[Saved data entries]
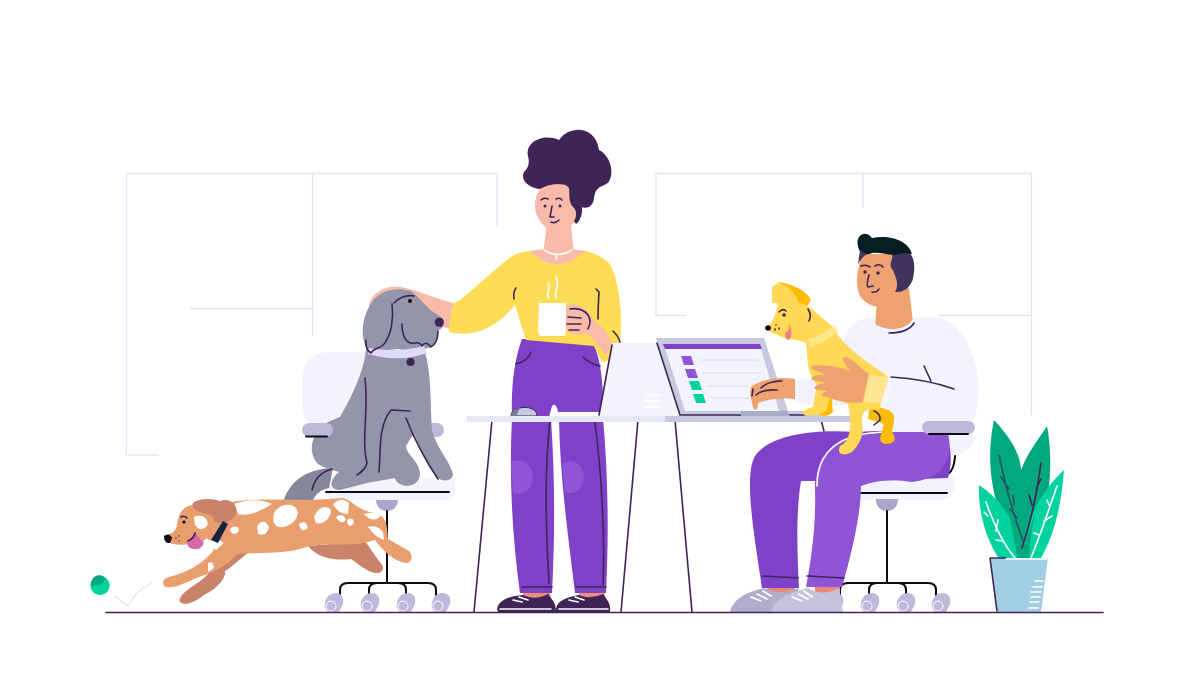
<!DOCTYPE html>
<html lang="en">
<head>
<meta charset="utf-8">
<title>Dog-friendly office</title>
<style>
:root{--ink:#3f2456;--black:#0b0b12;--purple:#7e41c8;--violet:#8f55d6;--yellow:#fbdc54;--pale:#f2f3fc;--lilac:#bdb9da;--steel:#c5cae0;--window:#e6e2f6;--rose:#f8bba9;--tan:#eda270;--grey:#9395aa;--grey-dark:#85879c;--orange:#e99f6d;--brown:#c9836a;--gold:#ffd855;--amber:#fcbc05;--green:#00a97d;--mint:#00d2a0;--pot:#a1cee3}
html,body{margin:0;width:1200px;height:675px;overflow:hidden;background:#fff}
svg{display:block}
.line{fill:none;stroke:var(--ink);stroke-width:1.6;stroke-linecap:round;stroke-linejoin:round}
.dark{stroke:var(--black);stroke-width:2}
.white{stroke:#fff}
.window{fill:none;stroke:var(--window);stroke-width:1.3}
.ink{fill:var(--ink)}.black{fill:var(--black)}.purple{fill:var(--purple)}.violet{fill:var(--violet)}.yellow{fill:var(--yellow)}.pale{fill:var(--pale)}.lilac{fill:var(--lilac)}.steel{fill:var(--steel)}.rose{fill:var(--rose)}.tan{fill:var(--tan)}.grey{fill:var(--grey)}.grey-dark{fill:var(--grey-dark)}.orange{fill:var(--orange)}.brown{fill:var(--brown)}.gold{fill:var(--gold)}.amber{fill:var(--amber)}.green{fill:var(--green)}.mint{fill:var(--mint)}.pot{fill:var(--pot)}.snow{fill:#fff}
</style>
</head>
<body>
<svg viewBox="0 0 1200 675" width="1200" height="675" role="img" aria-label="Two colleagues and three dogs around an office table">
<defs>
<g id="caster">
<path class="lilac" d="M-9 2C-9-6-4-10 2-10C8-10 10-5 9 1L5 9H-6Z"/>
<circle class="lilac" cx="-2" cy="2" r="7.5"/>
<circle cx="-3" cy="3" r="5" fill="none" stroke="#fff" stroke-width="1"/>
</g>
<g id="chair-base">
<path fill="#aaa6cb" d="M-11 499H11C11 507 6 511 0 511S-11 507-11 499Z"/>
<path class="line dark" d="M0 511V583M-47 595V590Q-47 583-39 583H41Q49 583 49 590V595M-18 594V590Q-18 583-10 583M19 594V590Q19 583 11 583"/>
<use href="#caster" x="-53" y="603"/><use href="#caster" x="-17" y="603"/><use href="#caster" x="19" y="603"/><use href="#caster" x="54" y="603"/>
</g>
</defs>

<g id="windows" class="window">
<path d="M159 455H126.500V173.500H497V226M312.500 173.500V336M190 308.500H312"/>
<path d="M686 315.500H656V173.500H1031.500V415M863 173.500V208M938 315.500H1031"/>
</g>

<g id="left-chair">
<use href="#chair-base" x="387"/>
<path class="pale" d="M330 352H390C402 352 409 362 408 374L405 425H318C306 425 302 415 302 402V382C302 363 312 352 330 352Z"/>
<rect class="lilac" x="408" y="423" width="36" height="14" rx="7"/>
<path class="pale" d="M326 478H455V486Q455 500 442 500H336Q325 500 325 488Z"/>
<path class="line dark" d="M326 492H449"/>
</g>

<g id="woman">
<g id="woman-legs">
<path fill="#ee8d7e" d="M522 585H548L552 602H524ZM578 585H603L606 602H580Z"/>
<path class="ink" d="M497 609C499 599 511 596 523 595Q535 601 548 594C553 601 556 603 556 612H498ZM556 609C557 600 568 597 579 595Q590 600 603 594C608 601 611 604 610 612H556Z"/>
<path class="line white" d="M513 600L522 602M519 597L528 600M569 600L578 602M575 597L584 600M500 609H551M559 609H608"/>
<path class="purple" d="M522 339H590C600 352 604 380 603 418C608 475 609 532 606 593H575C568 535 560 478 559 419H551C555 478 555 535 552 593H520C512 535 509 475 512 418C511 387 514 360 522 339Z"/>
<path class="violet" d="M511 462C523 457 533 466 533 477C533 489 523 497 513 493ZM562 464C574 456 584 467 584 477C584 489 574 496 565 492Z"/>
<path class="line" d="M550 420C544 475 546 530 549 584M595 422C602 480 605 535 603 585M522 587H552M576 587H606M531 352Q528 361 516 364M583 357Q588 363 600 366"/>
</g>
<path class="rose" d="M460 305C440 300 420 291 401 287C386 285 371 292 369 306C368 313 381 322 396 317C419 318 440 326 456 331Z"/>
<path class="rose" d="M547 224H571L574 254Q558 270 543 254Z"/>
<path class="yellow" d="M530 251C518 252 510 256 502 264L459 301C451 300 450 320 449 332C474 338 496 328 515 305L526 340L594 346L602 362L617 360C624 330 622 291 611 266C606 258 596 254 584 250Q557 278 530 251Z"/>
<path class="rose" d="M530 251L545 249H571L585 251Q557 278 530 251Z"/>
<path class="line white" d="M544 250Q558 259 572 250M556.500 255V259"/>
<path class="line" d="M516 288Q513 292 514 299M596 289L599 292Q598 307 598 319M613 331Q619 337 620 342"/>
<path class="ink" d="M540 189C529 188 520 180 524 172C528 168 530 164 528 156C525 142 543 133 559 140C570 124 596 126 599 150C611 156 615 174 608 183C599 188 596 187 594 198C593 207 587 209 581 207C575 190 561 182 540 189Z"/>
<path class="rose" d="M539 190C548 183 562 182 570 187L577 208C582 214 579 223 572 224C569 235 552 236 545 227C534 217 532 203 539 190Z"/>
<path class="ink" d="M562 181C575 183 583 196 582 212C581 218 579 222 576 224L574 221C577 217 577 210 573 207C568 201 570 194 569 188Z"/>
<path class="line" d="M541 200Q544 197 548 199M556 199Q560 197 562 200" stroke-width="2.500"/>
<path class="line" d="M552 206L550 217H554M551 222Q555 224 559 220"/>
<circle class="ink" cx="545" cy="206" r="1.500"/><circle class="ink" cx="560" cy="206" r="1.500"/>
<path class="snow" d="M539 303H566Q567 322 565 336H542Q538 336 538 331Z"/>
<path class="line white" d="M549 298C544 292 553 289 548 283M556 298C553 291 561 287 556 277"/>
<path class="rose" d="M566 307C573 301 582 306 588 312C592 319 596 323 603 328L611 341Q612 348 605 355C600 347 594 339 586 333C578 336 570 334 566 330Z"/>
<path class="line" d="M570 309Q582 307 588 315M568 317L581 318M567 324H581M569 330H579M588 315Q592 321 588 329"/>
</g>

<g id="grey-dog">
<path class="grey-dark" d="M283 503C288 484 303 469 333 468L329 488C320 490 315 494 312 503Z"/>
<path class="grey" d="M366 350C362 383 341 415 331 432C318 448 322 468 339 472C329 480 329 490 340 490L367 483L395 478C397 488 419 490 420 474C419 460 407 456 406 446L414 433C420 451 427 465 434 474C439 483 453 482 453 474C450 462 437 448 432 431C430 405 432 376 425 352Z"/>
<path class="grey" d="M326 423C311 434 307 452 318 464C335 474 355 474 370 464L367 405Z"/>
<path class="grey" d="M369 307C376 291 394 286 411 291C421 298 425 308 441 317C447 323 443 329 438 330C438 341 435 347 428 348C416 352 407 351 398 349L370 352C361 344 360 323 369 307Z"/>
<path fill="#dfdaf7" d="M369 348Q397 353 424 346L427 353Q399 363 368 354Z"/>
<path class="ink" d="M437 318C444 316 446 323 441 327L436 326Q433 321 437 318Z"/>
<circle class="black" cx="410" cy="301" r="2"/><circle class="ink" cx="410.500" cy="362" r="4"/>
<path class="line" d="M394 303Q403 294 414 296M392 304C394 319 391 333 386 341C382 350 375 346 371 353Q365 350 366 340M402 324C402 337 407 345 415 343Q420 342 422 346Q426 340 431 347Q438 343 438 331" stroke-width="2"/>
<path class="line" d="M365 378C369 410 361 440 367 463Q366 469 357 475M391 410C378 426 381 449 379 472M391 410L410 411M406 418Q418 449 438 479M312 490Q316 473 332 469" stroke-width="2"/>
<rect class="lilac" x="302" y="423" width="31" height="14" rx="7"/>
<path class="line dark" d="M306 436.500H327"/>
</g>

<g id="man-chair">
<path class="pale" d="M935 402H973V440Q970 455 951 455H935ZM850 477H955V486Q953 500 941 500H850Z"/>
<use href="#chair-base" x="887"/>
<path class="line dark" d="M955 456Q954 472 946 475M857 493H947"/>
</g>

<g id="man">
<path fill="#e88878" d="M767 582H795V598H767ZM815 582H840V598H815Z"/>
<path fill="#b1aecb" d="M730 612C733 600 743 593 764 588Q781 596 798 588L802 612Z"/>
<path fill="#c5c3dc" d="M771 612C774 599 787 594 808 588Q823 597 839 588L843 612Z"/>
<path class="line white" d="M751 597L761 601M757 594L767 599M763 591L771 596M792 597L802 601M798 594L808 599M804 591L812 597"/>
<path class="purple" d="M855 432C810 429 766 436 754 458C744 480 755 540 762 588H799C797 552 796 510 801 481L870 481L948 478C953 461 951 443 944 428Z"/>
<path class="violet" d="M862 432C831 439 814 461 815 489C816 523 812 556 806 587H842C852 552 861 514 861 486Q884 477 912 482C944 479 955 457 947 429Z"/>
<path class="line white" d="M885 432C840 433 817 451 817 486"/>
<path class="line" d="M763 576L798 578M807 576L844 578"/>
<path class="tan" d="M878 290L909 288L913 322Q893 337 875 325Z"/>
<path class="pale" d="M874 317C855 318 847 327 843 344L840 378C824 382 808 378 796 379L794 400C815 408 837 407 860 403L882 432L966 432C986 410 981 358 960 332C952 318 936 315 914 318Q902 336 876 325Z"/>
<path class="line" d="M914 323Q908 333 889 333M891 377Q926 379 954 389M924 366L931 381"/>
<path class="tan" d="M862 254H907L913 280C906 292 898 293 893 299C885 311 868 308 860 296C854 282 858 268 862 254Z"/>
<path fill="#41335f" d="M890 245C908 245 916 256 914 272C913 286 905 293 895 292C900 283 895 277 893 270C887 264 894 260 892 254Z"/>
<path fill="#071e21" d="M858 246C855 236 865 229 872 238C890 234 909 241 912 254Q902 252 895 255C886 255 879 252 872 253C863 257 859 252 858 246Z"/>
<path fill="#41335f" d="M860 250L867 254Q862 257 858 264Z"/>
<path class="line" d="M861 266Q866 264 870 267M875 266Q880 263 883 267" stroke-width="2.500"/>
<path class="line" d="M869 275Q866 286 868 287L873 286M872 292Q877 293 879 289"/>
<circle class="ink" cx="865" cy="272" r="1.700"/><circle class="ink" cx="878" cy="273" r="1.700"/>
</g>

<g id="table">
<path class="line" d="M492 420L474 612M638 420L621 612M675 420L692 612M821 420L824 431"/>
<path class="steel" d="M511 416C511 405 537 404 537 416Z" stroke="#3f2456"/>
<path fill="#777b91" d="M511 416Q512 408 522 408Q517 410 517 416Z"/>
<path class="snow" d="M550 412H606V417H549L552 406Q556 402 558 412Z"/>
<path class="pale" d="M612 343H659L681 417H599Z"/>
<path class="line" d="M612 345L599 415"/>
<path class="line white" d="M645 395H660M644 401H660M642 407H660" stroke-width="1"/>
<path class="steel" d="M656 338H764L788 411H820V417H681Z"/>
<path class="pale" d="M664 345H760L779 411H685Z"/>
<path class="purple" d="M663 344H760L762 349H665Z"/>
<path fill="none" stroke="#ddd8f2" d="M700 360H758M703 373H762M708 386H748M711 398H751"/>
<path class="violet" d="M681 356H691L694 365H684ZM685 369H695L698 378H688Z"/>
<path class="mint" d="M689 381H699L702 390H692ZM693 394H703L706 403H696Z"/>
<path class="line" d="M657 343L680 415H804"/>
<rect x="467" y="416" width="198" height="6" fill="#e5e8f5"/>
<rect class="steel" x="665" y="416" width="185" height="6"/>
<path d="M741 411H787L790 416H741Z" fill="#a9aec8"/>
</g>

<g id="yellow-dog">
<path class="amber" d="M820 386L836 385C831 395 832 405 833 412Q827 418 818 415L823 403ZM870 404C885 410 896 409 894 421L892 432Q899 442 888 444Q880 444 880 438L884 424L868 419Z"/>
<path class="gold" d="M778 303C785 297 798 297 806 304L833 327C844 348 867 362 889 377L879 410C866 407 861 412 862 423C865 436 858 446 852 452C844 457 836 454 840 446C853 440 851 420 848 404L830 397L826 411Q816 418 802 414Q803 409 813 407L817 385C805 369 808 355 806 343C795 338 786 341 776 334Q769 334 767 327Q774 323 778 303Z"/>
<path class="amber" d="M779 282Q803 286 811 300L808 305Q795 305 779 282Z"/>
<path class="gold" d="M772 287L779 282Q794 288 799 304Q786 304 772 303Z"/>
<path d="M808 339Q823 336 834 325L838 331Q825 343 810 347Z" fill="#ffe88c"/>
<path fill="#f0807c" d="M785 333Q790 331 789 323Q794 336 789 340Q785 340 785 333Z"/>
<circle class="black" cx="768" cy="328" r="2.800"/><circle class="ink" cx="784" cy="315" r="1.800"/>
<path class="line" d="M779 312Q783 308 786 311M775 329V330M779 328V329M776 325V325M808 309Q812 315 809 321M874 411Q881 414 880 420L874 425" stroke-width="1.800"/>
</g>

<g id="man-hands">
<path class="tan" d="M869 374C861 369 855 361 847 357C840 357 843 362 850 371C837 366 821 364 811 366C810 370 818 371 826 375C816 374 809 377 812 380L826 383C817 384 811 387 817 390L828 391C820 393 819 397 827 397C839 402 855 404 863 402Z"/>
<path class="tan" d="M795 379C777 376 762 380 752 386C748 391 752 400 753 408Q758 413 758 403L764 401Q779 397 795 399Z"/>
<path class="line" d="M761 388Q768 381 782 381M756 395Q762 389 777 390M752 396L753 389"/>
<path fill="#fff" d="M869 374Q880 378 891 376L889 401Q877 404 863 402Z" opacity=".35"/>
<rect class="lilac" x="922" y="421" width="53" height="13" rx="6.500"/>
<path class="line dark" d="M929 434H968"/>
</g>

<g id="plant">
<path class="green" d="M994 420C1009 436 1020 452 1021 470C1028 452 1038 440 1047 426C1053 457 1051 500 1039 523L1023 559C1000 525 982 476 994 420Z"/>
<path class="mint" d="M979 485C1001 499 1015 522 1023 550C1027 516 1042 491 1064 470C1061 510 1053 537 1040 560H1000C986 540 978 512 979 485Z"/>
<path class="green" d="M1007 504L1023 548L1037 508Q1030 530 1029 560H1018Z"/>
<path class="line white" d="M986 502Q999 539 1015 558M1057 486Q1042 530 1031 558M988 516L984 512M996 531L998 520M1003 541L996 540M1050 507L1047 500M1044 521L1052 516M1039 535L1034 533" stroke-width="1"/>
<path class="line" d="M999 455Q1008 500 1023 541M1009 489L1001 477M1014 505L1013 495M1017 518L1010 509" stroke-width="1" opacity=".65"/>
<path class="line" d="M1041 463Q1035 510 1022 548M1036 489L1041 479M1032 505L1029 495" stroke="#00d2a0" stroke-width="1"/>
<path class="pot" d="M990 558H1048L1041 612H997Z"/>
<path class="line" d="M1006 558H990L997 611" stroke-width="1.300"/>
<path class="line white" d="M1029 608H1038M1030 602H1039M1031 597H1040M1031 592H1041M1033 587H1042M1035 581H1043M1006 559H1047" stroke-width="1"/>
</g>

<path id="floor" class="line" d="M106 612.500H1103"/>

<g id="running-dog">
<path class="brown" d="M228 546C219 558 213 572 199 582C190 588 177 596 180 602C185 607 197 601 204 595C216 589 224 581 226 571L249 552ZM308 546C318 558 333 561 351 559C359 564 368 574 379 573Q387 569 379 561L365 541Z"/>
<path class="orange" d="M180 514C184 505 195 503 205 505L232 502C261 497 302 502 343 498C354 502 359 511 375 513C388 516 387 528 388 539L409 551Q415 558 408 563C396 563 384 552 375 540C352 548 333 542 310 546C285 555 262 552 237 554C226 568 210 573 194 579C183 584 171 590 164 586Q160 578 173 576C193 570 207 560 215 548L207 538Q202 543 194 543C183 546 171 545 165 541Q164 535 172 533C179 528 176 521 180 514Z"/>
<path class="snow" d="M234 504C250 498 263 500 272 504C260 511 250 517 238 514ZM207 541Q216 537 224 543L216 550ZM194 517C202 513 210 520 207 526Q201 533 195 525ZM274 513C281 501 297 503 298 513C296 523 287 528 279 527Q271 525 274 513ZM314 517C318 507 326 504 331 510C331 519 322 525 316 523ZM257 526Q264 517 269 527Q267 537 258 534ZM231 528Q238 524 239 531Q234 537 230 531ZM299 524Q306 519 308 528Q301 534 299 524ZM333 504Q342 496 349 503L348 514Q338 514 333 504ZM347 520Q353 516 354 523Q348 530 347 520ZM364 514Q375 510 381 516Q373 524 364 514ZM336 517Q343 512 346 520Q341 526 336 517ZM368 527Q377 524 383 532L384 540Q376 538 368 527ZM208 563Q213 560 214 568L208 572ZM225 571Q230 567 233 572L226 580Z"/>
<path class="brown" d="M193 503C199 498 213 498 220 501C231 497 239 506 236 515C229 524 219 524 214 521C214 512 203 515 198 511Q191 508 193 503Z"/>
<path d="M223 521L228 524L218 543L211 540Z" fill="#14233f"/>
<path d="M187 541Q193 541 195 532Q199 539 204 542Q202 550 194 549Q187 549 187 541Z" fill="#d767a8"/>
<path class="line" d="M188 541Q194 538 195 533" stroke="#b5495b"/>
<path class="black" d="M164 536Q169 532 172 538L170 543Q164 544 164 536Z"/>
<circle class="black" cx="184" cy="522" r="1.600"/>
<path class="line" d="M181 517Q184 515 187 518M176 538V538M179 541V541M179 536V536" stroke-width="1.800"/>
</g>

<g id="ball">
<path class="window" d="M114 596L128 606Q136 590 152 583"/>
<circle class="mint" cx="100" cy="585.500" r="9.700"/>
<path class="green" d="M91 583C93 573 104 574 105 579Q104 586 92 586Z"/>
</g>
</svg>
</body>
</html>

--

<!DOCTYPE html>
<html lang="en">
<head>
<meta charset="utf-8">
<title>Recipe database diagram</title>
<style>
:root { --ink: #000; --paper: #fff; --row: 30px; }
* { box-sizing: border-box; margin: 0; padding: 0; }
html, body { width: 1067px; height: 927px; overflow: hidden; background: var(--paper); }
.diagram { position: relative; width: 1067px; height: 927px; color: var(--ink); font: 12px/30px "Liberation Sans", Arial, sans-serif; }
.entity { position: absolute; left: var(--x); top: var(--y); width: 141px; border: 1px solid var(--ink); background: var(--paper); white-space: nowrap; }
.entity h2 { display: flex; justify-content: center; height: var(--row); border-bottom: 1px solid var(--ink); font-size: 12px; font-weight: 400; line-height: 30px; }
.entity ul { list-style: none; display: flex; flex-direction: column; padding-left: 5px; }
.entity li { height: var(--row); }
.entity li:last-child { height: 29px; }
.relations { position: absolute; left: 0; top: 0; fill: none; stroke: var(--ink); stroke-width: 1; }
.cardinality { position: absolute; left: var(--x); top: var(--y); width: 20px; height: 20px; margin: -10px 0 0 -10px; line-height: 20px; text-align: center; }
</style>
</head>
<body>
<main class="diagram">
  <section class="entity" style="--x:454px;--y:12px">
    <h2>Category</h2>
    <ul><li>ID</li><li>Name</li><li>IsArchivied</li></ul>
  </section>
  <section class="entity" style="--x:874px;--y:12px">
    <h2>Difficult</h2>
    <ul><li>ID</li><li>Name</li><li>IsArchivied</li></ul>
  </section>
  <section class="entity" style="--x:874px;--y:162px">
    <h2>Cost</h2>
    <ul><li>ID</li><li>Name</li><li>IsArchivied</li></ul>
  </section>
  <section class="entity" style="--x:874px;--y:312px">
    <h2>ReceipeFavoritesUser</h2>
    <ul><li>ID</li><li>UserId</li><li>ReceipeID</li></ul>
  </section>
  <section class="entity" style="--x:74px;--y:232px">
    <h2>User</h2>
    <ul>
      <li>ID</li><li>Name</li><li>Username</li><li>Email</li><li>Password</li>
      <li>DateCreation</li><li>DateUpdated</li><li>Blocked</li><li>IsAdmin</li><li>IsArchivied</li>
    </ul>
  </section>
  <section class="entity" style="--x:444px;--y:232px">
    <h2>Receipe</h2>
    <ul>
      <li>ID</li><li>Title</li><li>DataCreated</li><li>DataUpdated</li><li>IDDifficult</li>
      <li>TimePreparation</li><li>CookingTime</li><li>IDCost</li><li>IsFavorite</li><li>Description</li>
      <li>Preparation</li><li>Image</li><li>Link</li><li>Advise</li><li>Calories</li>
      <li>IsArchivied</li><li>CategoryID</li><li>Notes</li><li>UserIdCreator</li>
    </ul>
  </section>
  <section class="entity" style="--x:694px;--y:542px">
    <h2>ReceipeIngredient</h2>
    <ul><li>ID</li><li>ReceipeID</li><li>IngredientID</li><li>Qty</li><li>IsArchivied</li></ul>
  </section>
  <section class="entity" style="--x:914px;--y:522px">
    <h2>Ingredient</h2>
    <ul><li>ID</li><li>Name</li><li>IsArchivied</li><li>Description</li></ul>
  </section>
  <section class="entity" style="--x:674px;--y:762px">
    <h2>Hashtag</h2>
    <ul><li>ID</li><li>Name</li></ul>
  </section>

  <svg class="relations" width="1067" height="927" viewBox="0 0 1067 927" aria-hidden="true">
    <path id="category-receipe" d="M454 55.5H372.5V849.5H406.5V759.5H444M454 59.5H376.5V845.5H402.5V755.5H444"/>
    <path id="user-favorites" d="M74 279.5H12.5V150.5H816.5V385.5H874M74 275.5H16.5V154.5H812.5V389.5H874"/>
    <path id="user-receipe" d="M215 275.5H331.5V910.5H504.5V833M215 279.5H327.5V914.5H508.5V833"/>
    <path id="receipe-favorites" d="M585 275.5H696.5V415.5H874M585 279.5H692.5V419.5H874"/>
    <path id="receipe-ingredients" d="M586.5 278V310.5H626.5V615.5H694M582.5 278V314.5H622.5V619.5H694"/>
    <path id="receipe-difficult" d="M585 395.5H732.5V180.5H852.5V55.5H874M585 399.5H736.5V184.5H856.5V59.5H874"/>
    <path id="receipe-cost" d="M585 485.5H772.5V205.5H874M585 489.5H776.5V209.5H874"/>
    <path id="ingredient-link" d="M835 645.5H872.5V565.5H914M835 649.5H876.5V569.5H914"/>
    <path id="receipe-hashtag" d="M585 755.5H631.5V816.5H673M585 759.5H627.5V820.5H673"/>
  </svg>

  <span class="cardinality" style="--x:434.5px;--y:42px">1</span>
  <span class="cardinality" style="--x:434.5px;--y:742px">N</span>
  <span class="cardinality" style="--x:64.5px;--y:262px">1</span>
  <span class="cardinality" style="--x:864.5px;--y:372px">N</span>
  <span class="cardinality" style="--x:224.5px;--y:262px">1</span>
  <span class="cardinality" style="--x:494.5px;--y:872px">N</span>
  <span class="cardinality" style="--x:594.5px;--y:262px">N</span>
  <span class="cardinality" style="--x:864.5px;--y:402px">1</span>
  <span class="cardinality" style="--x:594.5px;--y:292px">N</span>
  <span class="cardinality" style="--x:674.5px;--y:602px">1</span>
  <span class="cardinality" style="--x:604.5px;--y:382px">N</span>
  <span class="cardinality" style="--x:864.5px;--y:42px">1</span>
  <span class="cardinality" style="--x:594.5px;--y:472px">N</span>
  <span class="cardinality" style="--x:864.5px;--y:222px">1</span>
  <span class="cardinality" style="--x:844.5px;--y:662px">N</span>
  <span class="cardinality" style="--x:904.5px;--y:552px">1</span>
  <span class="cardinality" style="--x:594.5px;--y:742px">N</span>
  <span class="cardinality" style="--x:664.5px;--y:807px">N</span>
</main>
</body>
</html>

About this task:
Among the entries above, how many lines hold the string "chair"? Answer with the number only.

Output for this task:
5